    CBC News, (2008, November 30). Details of Proposed Liberal-NDP Coalition Emerge. Retrieved January 24, 2009, from CBC News Web site:
    Hodgson, G. (2008, October 31). Hot Topics in Economics. Retrieved January 22, 2009, from The Psychology of Recession Web site:
    Jarislowsky, S. (2008, December 3). Jarislowsky blames extreme greed for current economic crisis. Retrieved January 29, 2009, from The Billionaire's List Web site:
    LeBow, V. (1955) Price Competition in 1955; Journal of Retailing, Vol. XXXI no. 1, pg 5, Spring 1955
    Leonard, A. (2008). The Story of Stuff. Retrieved February 1, 2009, Web site:
    Manuel, Dave (2008, April 26). The Seven Most Crooked CEOs Of All Time. Retrieved January 20, 2009, from Web site:
    Roosevelt, F. D., Inaugural Address, March 4, 1933, as published in Samuel Rosenman, ed., The Public Papers of Franklin D. Roosevelt, Volume Two: The Year of Crisis, 1933 (New York: Random House, 1938), 11–16.
    Scoffield, H. (2008, November 31). Liberal-NDP Coalition Most Popular, but Least Likely. Retrieved January 13, 2009, from Globe and Mail Online Web site:
    (view changes)
    10:52 am

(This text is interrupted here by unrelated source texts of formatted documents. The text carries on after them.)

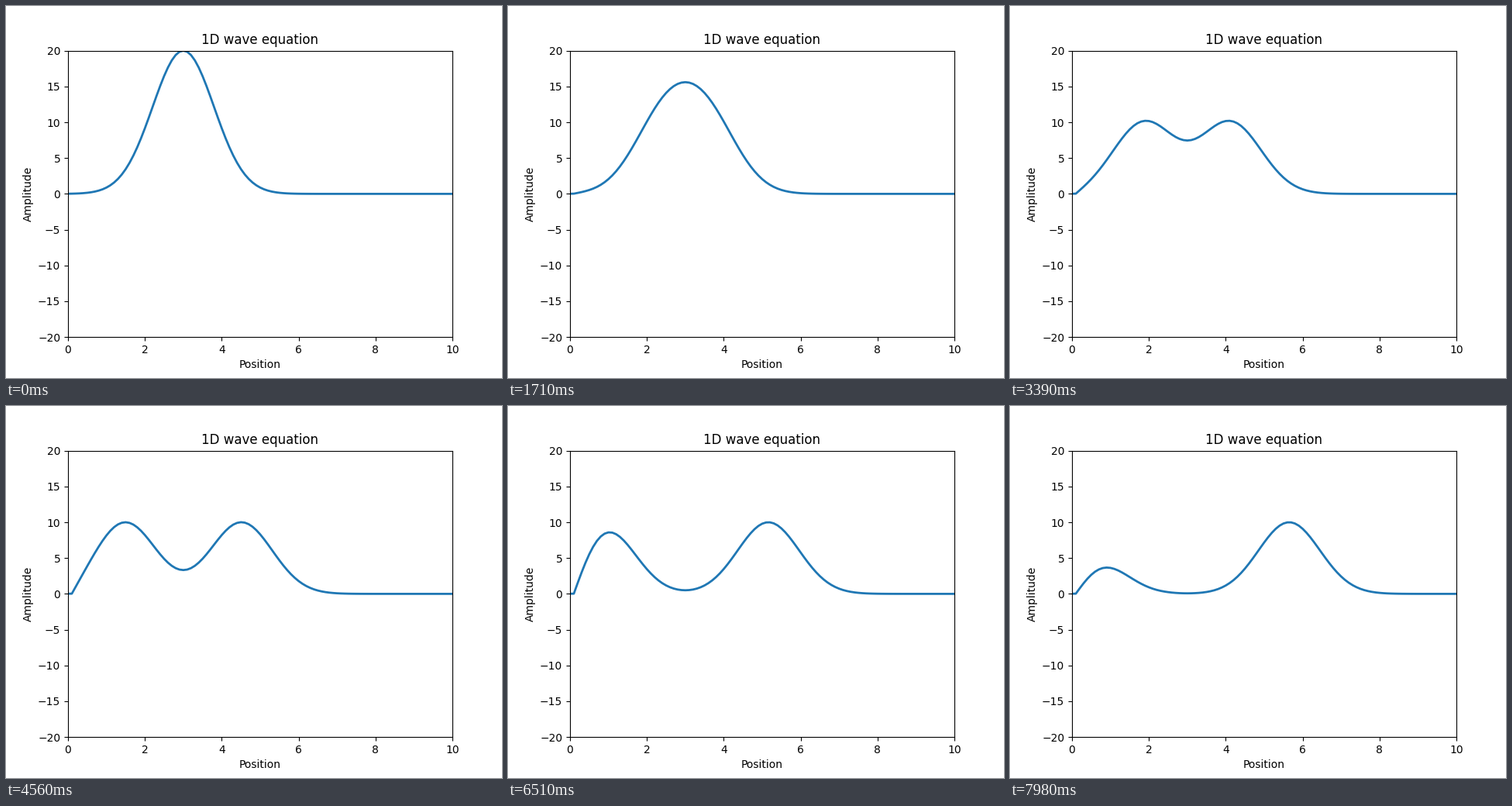
A matplotlib script that plays this animation: 640 px wide and 480 px high, repeating every 8 s.

```python
import numpy as np
import matplotlib.pyplot as plt
from matplotlib.animation import FuncAnimation

LOOP_MS = 8000
TICK_MS = 20
STEP_MS = 30      # one solver step stays on screen this long

LENGTH = 10
SPEED = 1.0
DT = 0.01
x = np.linspace(0, LENGTH, 101)
courant2 = (SPEED * DT / (x[1] - x[0])) ** 2


def solve(steps):
    """Leapfrog solution of the wave equation, starting at rest."""
    start = 20 * np.exp(-((x - 3) ** 2) / (2 * 0.8 ** 2))
    states = [start, start.copy()]
    while len(states) < steps:
        prev, cur = states[-2:]
        new = cur.copy()
        # the two leftmost points and the last one are held fixed
        bend = cur[3:] - 2 * cur[2:-1] + cur[1:-2]
        new[2:-1] = 2 * cur[2:-1] - prev[2:-1] + courant2 * bend
        states.append(new)
    return states


states = solve(LOOP_MS // STEP_MS + 1)

fig, ax = plt.subplots(figsize=(6.4, 4.8), dpi=100)
line, = ax.plot(x, states[0], color="#1f77b4", lw=2)
ax.set_xlim(0, LENGTH)
ax.set_ylim(-20, 20)
ax.set_title("1D wave equation")
ax.set_xlabel("Position")
ax.set_ylabel("Amplitude")


def update(tick):
    middle = tick * TICK_MS + TICK_MS // 2
    line.set_ydata(states[middle // STEP_MS])
    return line,


anim = FuncAnimation(fig, update, frames=LOOP_MS // TICK_MS,
                     interval=TICK_MS, repeat=True, repeat_delay=0)
plt.show()
```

Friday, May 25

  1. page Groups for Communication Strategy Assignment! edited ... Joseph Sabatini Monica Olszewski Group 11 Animal Testing and Experimentation Dan Jeremy Y…
    Joseph Sabatini
    Monica Olszewski
    Group 11
    Animal Testing and Experimentation
    Dan Jeremy Yatco
    Nelson Bakshi

    Group 12
    Subliminal Advertising
    (view changes)
    6:12 am